Once you’ve got a house style, the challenges are keeping it relevant and getting it used. This week we conclude our discussion with editor Carol Harrison about her experience creating a house style sheet for Financial Reporting & Assurance Standards (FRAS) Canada—the umbrella body representing Canada’s accounting and auditing standard-setting family of three boards and two oversight councils.
Keeping House Style Up to Date
“I have a dedicated section in my personal, hand-written editing log for things I want to add to the next edition style guide,” Harrison says. “Also, I fully expect users to find things that can be improved. To that end, we are thinking of ways to engage staff in helping us [with revisions]. That might happen in about six months, with a second edition [being released] about six months later. So a year after the first edition. I think that is reasonable, given our workloads.”
User testing and involving higher-ups from the outset were integral to Harrison getting buy-in so that people use the house style. Their light-hearted contest helped get users to look at it, too. Making it accessible, however, was key: “It’s available in-house as a PDF with basic navigation and as a Cerlox-bound, four-color print edition.”
Harrison did have a bit of an advantage getting buy-in from colleagues: since the company is mainly concerned with setting and maintaining standards, they wasn’t overly hard to convince them to use a standards guide.
“What’s interesting with working with standard setters,” she says, “is that they understand what setting a standard means; that I’m not just coming up with things out of the blue. If they have a question about, say block quotes, I can cite chapter and verse, so to speak, from Chicago, just as they can quote from the standards [FRAS] produce. Also, as a result of this, people come to me with all sorts of grammar and usage questions.
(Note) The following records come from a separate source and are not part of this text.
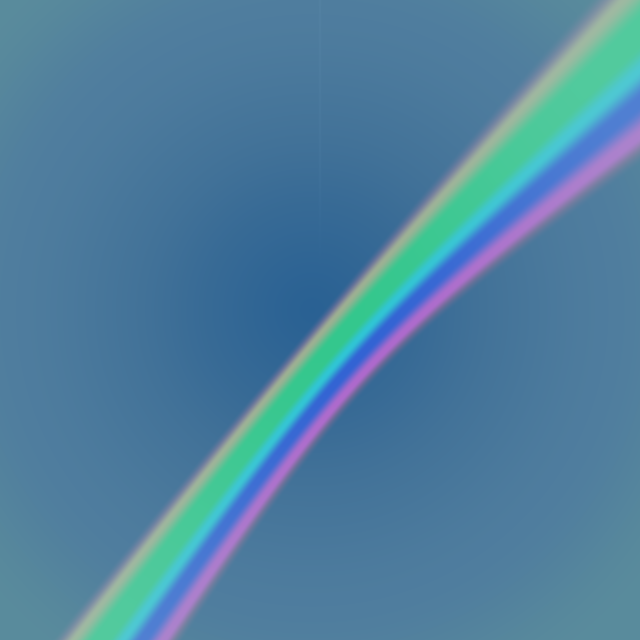
A WebGL 2 fragment shader for this background:

```glsl
#version 300 es
precision highp float;
// A soft rainbow ribbon flaring along the diagonal over a hazy blue radial glow.

uniform vec2 u_resolution;
out vec4 fragColor;

// Backdrop
const vec2 GLOW_CENTRE = vec2(0.488, 0.515);
const vec3 GLOW_CORE = vec3(0.155, 0.375, 0.575);
const vec3 GLOW_MID = vec3(0.245, 0.435, 0.590);
const vec3 GLOW_OUTER = vec3(0.310, 0.490, 0.620);
const vec3 GLOW_RIM = vec3(0.350, 0.545, 0.610);
const float SEAM_STRENGTH = 0.012;

// Ribbon edges, as offsets across the diagonal
const vec3 UPPER_CURVE = vec3(-0.003, -0.086, 0.014);
const vec2 LOWER_LINE = vec2(0.174, -0.026);
const float BEND_RADIUS = 0.07;
const float BEND_SLOPE = 0.195;

// Ribbon colours, from the upper edge to the lower one
const vec3 FRINGE = vec3(0.60, 0.47, 0.62);
const vec3 SAND = vec3(0.61, 0.69, 0.57);
const vec3 GREEN = vec3(0.20, 0.78, 0.55);
const vec3 CYAN = vec3(0.18, 0.77, 0.83);
const vec3 BLUE = vec3(0.19, 0.38, 0.83);
const vec3 VIOLET = vec3(0.68, 0.40, 0.80);
const vec3 ROSE = vec3(0.58, 0.40, 0.58);
const vec3 HAZE = vec3(0.65, 0.82, 0.80);
const float HAZE_AMOUNT = 0.27;

vec3 backdrop(vec2 uv, float radius) {
    vec3 colour = mix(GLOW_CORE, GLOW_MID, smoothstep(-0.06, 0.30, radius));
    colour = mix(colour, GLOW_OUTER, smoothstep(0.16, 0.50, radius));
    colour = mix(colour, GLOW_RIM, smoothstep(0.46, 0.68, radius));

    // Faint vertical seam above the glow
    float seam = 1.0 - smoothstep(0.0005, 0.003, abs(uv.x - 0.5));
    return colour + SEAM_STRENGTH * seam * smoothstep(0.56, 0.75, uv.y);
}

// Position across the ribbon: 0 on the upper edge, 1 on the lower edge
float ribbonPosition(vec2 p) {
    float along = p.x + p.y;
    float across = p.x - p.y;
    float upper = UPPER_CURVE.x + along * (UPPER_CURVE.y + along * UPPER_CURVE.z);
    float bend = length(vec2(BEND_RADIUS, BEND_SLOPE * along)) - BEND_RADIUS;
    float lower = LOWER_LINE.x + LOWER_LINE.y * along + bend;
    return (across - upper) / (lower - upper);
}

vec3 spectrum(float w) {
    vec3 colour = mix(FRINGE, SAND, smoothstep(0.02, 0.14, w));
    colour = mix(colour, GREEN, smoothstep(0.13, 0.29, w));
    colour = mix(colour, CYAN, smoothstep(0.41, 0.53, w));
    colour = mix(colour, BLUE, smoothstep(0.53, 0.67, w));
    colour = mix(colour, VIOLET, smoothstep(0.71, 0.86, w));
    return mix(colour, ROSE, smoothstep(0.88, 0.98, w));
}

void main() {
    vec2 uv = gl_FragCoord.xy / u_resolution;
    float radius = distance(uv, GLOW_CENTRE);
    vec3 colour = backdrop(uv, radius);

    // Ribbon, paler away from the centre and feathered on both sides
    float w = ribbonPosition(uv - 0.5);
    float haze = HAZE_AMOUNT * smoothstep(0.0, 0.62, radius);
    vec3 ribbon = mix(spectrum(w), HAZE, haze);
    float cover = smoothstep(-0.03, 0.13, w) * (1.0 - smoothstep(0.88, 1.04, w));

    fragColor = vec4(mix(colour, ribbon, cover), 1.0);
}
```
I think that shows a level of trust, which is hugely important when editing someone else’s words.”
The official title of the FRAS house style is Standards Group Style Guide: Web and Technical Documents.